Two amendments were proposed, one to revise the definition of "cotton-producing state," and one to revise the definition of "cotton-producing region to conform with the change of "cotton-producing state."
The referendum was held between Oct. 13 and Nov. 10, 2009. Four hundred forty five valid ballots were cast with 401 approving the amendments. There were 40, or nine percent, ballots opposing the motions.
The AMS proposed to amend the Order to implement the 2008 farm bill that provided the states of Virginia, Kansas and Florida be separate states in the definition of "cotton-producing state."
In order to be eligible to vote, a producer or importer must have produced or imported upland cotton during the representative period of Jan. 1 through Dec. 31, 2008.
"One of the steps implementing the results of the referendum is for the USDA to certify any interested orgaizations as certified producer organizations from each of the new cotton-producing states.

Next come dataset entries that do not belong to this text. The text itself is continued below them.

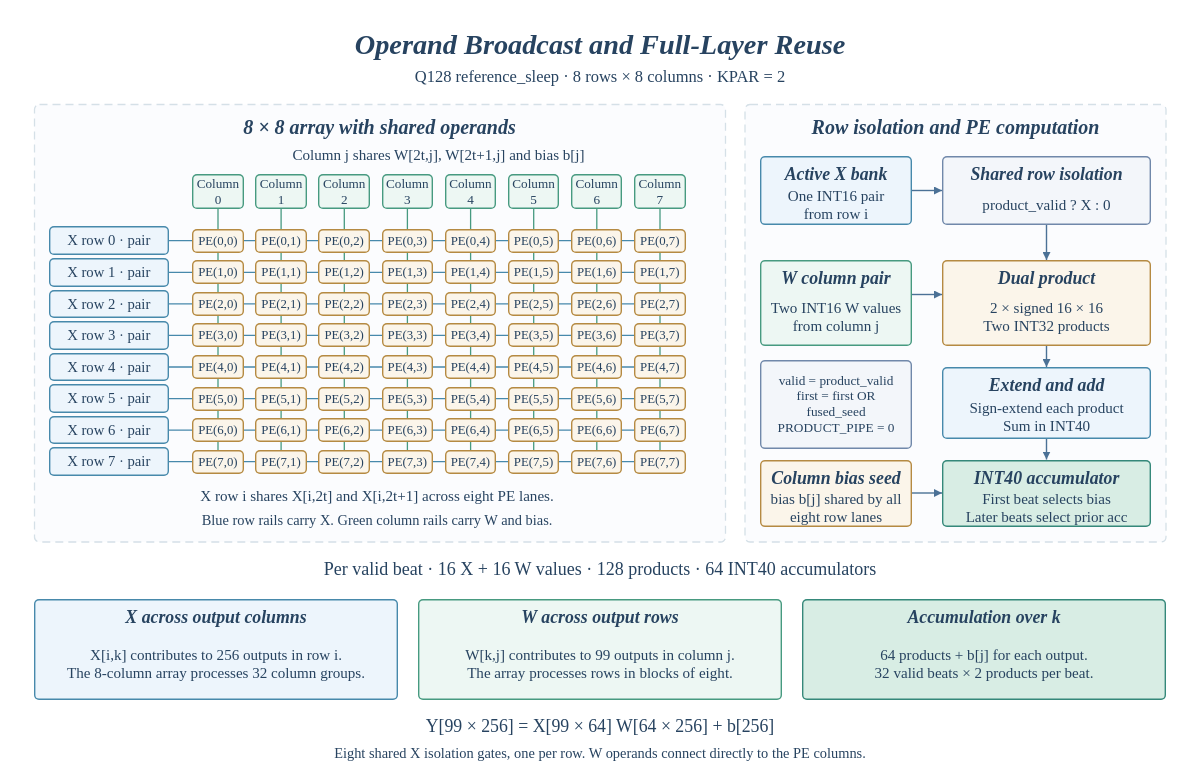
<!DOCTYPE html>
<html lang="en">
<head>
<meta charset="utf-8">
<title>Operand Broadcast and Full-Layer Reuse</title>
<style>
:root {
  --ink: #274360;
  --panel: #fbfcfe; --panel-line: #d5e0e7;
  --blue: #edf5fc; --blue-line: #4789ab;
  --green: #edf7f3; --green-line: #479a80;
  --cream: #fbf5ea; --cream-line: #b58a42;
  --grey: #f3f6fa; --grey-line: #7088aa;
  --mint: #d8ede4; --mint-line: #35887a;
  --arrow: #4b7196;
}
* { box-sizing: border-box; margin: 0; padding: 0; }
html, body { width: 1200px; height: 779px; overflow: hidden; background: #fff; }
body { color: var(--ink); font: 15.1px/18.4px "Liberation Serif", "Times New Roman", serif; text-align: center; white-space: nowrap; }
main { position: relative; width: 1200px; height: 779px; display: grid; grid-template-rows: 104px 438px 57px 101px 79px; }
h1, h2, h3 { font-weight: bold; font-style: italic; }
.wiring { position: absolute; left: 0; top: 0; }
header, section, footer, .summary { position: relative; }

header { padding-top: 25px; }
h1 { font-size: 28.3px; line-height: 39px; }
.subtitle { font-size: 16.5px; line-height: 25px; }

.panels { display: flex; gap: 20px; padding: 0 34px; }
.panel { height: 438px; }
.panel h2 { font-size: 20px; line-height: 28px; padding-top: 8.7px; }
.array { width: 691px; }
.flow { width: 421px; }

.box { border-radius: 5px; background: var(--fill); box-shadow: inset 0 0 0 1.4px var(--line); }
.blue { --fill: var(--blue); --line: var(--blue-line); }
.green { --fill: var(--green); --line: var(--green-line); }
.cream { --fill: var(--cream); --line: var(--cream-line); }
.grey { --fill: var(--grey); --line: var(--grey-line); }
.mint { --fill: var(--mint); --line: var(--mint-line); }

.column-note { line-height: 22px; margin-top: 3.3px; padding-left: 118px; }
.columns { display: flex; gap: 11.64px; margin-top: 8px; padding-left: 158.2px; }
.columns span { width: 51.5px; height: 35.5px; padding-top: 2px; font-size: 13.2px; line-height: 16px; }
.rows { display: flex; flex-direction: column; gap: 3.07px; margin-top: 17px; padding-left: 15px; }
.row { display: flex; align-items: center; gap: 11.64px; height: 28.5px; }
.row b { width: 119.5px; margin-right: 12px; font-size: 14.7px; font-weight: normal; line-height: 28.5px; }
.row span { width: 51.5px; font-size: 12.8px; line-height: 24px; }
.array-notes { margin-top: 9.2px; padding-right: 5px; line-height: 23.6px; }
.small { font-size: 14.4px; }

.node { position: absolute; padding-top: 6px; }
.node h3, .card h3 { font-size: 17.8px; line-height: 24px; }
.left { left: 15px; width: 152px; }
.right { left: 197px; width: 209px; }
.top { top: 52px; height: 69px; }
.middle { top: 156px; height: 85.5px; }
.middle p { margin-top: 9px; }
.extend { top: 263px; height: 72px; }
.extend p { margin-top: 2px; }
.bottom { top: 355.5px; height: 67.5px; }
.top p { margin-top: 1px; }
.top .single { margin-top: 10px; }
.control { top: 255.5px; height: 89.5px; padding-top: 13px; font-size: 13.3px; line-height: 15.8px; }

.beat { position: relative; font-size: 18px; line-height: 54px; }
.summary { display: grid; grid-template-columns: repeat(3, 364px); gap: 20px; padding-left: 34px; }
.card { padding-top: 6px; }
.card p { margin-top: 17px; }
footer { padding-top: 13px; }
.equation { font-size: 17.8px; line-height: 26px; }
footer .small { line-height: 28px; }
</style>
</head>
<body>
<main>
  <svg class="wiring" width="1200" height="779" viewBox="0 0 1200 779" fill="none" aria-hidden="true">
    <defs>
      <marker id="head" markerUnits="userSpaceOnUse" markerWidth="9" markerHeight="8" refX="8" refY="4" orient="auto"><path d="M0 0L8 4L0 8Z" fill="var(--arrow)"/></marker>
      <path id="row-rail" d="M168 240.7H650"/>
      <path id="column-rail" d="M218 209V455"/>
    </defs>
    <g fill="var(--panel)" stroke="var(--panel-line)" stroke-width="1.3" stroke-dasharray="8 5">
      <rect x="34.5" y="104.5" width="691" height="437.5" rx="5"/>
      <rect x="745" y="104.5" width="421" height="437.5" rx="5"/>
    </g>
    <g stroke="var(--blue-line)" stroke-width="1.3">
      <use href="#row-rail"/><use href="#row-rail" y="31.6"/><use href="#row-rail" y="63.1"/><use href="#row-rail" y="94.7"/>
      <use href="#row-rail" y="126.3"/><use href="#row-rail" y="157.9"/><use href="#row-rail" y="189.4"/><use href="#row-rail" y="221"/>
    </g>
    <g stroke="var(--green-line)" stroke-width="1.3">
      <use href="#column-rail"/><use href="#column-rail" x="63.1"/><use href="#column-rail" x="126.3"/><use href="#column-rail" x="189.4"/>
      <use href="#column-rail" x="252.6"/><use href="#column-rail" x="315.7"/><use href="#column-rail" x="378.8"/><use href="#column-rail" x="442"/>
    </g>
    <g stroke="var(--arrow)" stroke-width="1.4" marker-end="url(#head)">
      <path d="M911 190.5H942" marker-end="url(#head)"/>
      <path d="M911 294.5H942" marker-end="url(#head)"/>
      <path d="M911 493H942" marker-end="url(#head)"/>
      <path d="M1046.5 224V260" marker-end="url(#head)"/>
      <path d="M1046.5 345V367" marker-end="url(#head)"/>
      <path d="M1046.5 438V459.5" marker-end="url(#head)"/>
    </g>
  </svg>

  <header>
    <h1>Operand Broadcast and Full-Layer Reuse</h1>
    <p class="subtitle">Q128 reference_sleep · 8 rows × 8 columns · KPAR = 2</p>
  </header>

  <div class="panels">
    <section class="panel array">
      <h2>8 × 8 array with shared operands</h2>
      <p class="column-note">Column j shares W[2t,j], W[2t+1,j] and bias b[j]</p>
      <div class="columns">
        <span class="box green">Column<br>0</span><span class="box green">Column<br>1</span><span class="box green">Column<br>2</span><span class="box green">Column<br>3</span><span class="box green">Column<br>4</span><span class="box green">Column<br>5</span><span class="box green">Column<br>6</span><span class="box green">Column<br>7</span>
      </div>
      <div class="rows">
        <div class="row"><b class="box blue">X row 0 · pair</b><span class="box cream">PE(0,0)</span><span class="box cream">PE(0,1)</span><span class="box cream">PE(0,2)</span><span class="box cream">PE(0,3)</span><span class="box cream">PE(0,4)</span><span class="box cream">PE(0,5)</span><span class="box cream">PE(0,6)</span><span class="box cream">PE(0,7)</span></div>
        <div class="row"><b class="box blue">X row 1 · pair</b><span class="box cream">PE(1,0)</span><span class="box cream">PE(1,1)</span><span class="box cream">PE(1,2)</span><span class="box cream">PE(1,3)</span><span class="box cream">PE(1,4)</span><span class="box cream">PE(1,5)</span><span class="box cream">PE(1,6)</span><span class="box cream">PE(1,7)</span></div>
        <div class="row"><b class="box blue">X row 2 · pair</b><span class="box cream">PE(2,0)</span><span class="box cream">PE(2,1)</span><span class="box cream">PE(2,2)</span><span class="box cream">PE(2,3)</span><span class="box cream">PE(2,4)</span><span class="box cream">PE(2,5)</span><span class="box cream">PE(2,6)</span><span class="box cream">PE(2,7)</span></div>
        <div class="row"><b class="box blue">X row 3 · pair</b><span class="box cream">PE(3,0)</span><span class="box cream">PE(3,1)</span><span class="box cream">PE(3,2)</span><span class="box cream">PE(3,3)</span><span class="box cream">PE(3,4)</span><span class="box cream">PE(3,5)</span><span class="box cream">PE(3,6)</span><span class="box cream">PE(3,7)</span></div>
        <div class="row"><b class="box blue">X row 4 · pair</b><span class="box cream">PE(4,0)</span><span class="box cream">PE(4,1)</span><span class="box cream">PE(4,2)</span><span class="box cream">PE(4,3)</span><span class="box cream">PE(4,4)</span><span class="box cream">PE(4,5)</span><span class="box cream">PE(4,6)</span><span class="box cream">PE(4,7)</span></div>
        <div class="row"><b class="box blue">X row 5 · pair</b><span class="box cream">PE(5,0)</span><span class="box cream">PE(5,1)</span><span class="box cream">PE(5,2)</span><span class="box cream">PE(5,3)</span><span class="box cream">PE(5,4)</span><span class="box cream">PE(5,5)</span><span class="box cream">PE(5,6)</span><span class="box cream">PE(5,7)</span></div>
        <div class="row"><b class="box blue">X row 6 · pair</b><span class="box cream">PE(6,0)</span><span class="box cream">PE(6,1)</span><span class="box cream">PE(6,2)</span><span class="box cream">PE(6,3)</span><span class="box cream">PE(6,4)</span><span class="box cream">PE(6,5)</span><span class="box cream">PE(6,6)</span><span class="box cream">PE(6,7)</span></div>
        <div class="row"><b class="box blue">X row 7 · pair</b><span class="box cream">PE(7,0)</span><span class="box cream">PE(7,1)</span><span class="box cream">PE(7,2)</span><span class="box cream">PE(7,3)</span><span class="box cream">PE(7,4)</span><span class="box cream">PE(7,5)</span><span class="box cream">PE(7,6)</span><span class="box cream">PE(7,7)</span></div>
      </div>
      <div class="array-notes">
        <p>X row i shares X[i,2t] and X[i,2t+1] across eight PE lanes.</p>
        <p class="small">Blue row rails carry X. Green column rails carry W and bias.</p>
      </div>
    </section>

    <section class="panel flow">
      <h2>Row isolation and PE computation</h2>
      <div class="node box blue left top"><h3>Active X bank</h3><p>One INT16 pair<br>from row i</p></div>
      <div class="node box grey right top"><h3>Shared row isolation</h3><p class="single">product_valid ? X : 0</p></div>
      <div class="node box green left middle"><h3>W column pair</h3><p>Two INT16 W values<br>from column j</p></div>
      <div class="node box cream right middle"><h3>Dual product</h3><p>2 × signed 16 × 16<br>Two INT32 products</p></div>
      <div class="node box grey left control"><p>valid = product_valid<br>first = first OR<br>fused_seed<br>PRODUCT_PIPE = 0</p></div>
      <div class="node box blue right extend"><h3>Extend and add</h3><p>Sign-extend each product<br>Sum in INT40</p></div>
      <div class="node box cream left bottom"><h3>Column bias seed</h3><p>bias b[j] shared by all<br>eight row lanes</p></div>
      <div class="node box mint right bottom"><h3>INT40 accumulator</h3><p>First beat selects bias<br>Later beats select prior acc</p></div>
    </section>
  </div>

  <p class="beat">Per valid beat · 16 X + 16 W values · 128 products · 64 INT40 accumulators</p>

  <div class="summary">
    <section class="card box blue"><h3>X across output columns</h3><p>X[i,k] contributes to 256 outputs in row i.<br>The 8-column array processes 32 column groups.</p></section>
    <section class="card box green"><h3>W across output rows</h3><p>W[k,j] contributes to 99 outputs in column j.<br>The array processes rows in blocks of eight.</p></section>
    <section class="card box mint"><h3>Accumulation over k</h3><p>64 products + b[j] for each output.<br>32 valid beats × 2 products per beat.</p></section>
  </div>

  <footer>
    <p class="equation">Y[99 × 256] = X[99 × 64] W[64 × 256] + b[256]</p>
    <p class="small">Eight shared X isolation gates, one per row. W operands connect directly to the PE columns.</p>
  </footer>
</main>
</body>
</html>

Once those new organizations are in place, they will then nominate members and alternates to the Cotton Board to represent those newly recognized states. Those nominees will go through the same process for nomination and approval by the Secretary of Agriculture as all other Cotton Board nominees and alternates," said Larkin Martin, Alabama cotton producer and chairman of the Cotton Board.
TALKIN' COTTON is produced by NTOK Cotton, a group of farmer cooperatives, companies and Land Grant universities dedicated to encouraging and increasing cotton production in North Texas, Oklahoma and Kansas. For more information on the cotton scene, see ntokcotton.org and okiecotton.org. For comments or questions about Talkin' Cotton, contact email@example.com.